Your reply should be a single number, the count of lines in the records that contain the string "stop".

Supplied information:
----
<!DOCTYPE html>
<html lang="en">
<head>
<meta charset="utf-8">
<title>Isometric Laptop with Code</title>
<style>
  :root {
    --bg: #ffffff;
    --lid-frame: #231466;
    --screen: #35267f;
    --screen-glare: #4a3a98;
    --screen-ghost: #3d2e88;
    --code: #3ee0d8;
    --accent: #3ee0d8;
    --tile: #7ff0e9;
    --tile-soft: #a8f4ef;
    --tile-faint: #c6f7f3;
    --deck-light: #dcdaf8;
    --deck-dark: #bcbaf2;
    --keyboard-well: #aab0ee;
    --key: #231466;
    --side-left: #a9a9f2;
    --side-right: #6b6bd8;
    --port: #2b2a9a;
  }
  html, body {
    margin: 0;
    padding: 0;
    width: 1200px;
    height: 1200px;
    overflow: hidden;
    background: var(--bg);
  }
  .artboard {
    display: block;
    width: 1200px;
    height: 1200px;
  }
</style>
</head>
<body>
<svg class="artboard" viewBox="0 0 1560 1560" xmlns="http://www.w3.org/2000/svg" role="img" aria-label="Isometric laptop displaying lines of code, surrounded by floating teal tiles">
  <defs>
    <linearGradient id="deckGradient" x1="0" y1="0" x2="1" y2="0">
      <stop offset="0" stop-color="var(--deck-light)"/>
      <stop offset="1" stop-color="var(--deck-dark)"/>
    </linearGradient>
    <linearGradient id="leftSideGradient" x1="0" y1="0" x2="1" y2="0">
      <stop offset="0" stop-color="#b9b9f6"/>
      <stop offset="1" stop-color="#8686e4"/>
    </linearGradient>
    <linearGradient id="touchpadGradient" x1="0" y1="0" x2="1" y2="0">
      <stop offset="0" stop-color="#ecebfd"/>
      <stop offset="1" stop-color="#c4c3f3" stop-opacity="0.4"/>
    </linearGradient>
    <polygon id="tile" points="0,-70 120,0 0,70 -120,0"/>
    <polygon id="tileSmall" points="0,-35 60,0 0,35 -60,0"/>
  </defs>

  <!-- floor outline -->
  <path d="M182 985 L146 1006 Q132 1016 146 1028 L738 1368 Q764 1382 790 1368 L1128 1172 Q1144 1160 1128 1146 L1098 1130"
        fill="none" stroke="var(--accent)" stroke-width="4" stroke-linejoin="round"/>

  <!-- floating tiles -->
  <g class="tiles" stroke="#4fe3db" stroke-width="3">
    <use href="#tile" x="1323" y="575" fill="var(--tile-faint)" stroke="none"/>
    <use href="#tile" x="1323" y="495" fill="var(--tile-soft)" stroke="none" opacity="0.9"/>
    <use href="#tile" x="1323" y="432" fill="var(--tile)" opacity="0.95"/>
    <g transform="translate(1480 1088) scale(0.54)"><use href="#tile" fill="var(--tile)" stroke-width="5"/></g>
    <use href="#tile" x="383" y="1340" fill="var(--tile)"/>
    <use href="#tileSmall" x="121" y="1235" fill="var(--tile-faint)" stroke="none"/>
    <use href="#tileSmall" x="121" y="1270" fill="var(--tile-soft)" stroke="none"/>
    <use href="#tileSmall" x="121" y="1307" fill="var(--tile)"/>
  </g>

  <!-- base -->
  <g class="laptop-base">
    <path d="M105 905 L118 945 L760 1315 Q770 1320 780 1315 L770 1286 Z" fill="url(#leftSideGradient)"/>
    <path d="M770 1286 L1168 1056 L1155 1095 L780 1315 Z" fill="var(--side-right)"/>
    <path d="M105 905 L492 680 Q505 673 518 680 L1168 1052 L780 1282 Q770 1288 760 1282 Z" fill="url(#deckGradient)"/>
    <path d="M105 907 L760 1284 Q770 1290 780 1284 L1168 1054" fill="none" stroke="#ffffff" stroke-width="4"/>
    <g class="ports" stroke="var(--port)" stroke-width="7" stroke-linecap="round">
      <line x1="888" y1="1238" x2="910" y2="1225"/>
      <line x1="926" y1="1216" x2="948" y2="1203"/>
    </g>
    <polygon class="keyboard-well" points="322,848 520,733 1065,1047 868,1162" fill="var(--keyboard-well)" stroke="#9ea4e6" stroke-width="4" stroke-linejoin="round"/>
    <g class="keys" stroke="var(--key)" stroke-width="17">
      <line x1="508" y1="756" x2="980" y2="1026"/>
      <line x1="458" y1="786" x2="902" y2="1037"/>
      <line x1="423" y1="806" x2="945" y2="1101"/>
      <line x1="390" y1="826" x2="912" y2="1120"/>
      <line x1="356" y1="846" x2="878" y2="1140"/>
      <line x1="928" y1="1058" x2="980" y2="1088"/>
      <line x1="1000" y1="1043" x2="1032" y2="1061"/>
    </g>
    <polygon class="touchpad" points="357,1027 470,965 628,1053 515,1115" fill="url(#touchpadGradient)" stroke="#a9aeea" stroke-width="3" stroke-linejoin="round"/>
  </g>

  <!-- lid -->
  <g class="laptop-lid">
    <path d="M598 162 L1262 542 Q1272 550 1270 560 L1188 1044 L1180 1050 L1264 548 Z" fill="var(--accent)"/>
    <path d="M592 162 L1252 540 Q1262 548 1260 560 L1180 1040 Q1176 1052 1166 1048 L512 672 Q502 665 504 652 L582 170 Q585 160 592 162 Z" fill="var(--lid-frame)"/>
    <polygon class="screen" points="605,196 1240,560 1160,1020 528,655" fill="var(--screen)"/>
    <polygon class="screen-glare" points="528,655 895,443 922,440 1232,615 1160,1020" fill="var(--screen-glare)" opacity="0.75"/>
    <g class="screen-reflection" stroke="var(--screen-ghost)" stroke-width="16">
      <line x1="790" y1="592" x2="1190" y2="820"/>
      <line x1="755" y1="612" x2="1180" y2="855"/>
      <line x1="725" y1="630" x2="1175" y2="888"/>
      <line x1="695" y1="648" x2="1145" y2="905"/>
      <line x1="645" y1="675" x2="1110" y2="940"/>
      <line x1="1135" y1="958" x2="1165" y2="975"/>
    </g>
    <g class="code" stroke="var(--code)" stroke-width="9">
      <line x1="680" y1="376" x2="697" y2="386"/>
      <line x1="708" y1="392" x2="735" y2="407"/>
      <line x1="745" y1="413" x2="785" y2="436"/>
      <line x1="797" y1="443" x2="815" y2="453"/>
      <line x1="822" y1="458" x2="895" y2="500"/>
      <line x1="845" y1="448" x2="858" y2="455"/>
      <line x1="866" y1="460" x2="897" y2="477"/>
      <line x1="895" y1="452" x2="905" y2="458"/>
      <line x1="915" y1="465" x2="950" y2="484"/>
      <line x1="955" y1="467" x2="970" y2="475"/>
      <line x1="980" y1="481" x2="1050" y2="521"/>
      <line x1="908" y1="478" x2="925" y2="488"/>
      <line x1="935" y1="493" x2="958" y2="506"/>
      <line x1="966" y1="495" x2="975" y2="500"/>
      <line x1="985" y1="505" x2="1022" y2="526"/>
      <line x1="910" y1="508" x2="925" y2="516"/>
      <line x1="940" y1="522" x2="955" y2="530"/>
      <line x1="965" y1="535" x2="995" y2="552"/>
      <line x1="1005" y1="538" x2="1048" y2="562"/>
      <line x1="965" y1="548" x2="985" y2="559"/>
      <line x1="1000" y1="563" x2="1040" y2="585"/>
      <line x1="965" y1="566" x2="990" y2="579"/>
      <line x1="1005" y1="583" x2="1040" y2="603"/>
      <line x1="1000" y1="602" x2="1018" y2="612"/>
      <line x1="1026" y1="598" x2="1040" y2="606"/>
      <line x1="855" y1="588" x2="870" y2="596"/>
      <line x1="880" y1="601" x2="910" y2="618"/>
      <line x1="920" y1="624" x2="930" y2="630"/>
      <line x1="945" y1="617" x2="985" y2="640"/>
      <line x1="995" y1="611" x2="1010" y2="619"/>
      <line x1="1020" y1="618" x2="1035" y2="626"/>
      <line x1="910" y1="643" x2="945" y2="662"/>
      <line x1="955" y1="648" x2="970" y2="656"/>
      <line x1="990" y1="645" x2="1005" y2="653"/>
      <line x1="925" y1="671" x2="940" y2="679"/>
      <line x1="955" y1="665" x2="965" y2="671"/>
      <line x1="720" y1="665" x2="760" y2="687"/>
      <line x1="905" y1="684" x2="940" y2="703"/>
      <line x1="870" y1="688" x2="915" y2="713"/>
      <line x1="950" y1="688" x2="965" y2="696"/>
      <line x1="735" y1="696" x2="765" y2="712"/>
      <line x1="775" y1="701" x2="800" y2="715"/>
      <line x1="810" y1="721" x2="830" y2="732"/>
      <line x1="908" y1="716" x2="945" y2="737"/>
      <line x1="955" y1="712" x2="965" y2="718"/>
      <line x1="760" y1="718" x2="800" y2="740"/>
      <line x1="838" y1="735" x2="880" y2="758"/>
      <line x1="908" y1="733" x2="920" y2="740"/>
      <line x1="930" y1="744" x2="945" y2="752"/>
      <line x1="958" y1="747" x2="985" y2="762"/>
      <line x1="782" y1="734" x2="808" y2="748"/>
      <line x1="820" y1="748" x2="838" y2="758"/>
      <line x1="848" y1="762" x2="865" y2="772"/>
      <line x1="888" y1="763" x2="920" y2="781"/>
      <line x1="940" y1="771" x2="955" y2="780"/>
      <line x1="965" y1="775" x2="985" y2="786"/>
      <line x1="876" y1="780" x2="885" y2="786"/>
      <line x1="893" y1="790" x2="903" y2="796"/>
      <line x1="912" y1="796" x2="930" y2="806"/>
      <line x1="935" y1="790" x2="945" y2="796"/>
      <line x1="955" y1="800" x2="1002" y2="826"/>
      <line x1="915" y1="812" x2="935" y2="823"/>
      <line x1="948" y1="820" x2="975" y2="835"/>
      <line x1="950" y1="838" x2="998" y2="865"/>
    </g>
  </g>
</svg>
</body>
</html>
----
Exercise response:
6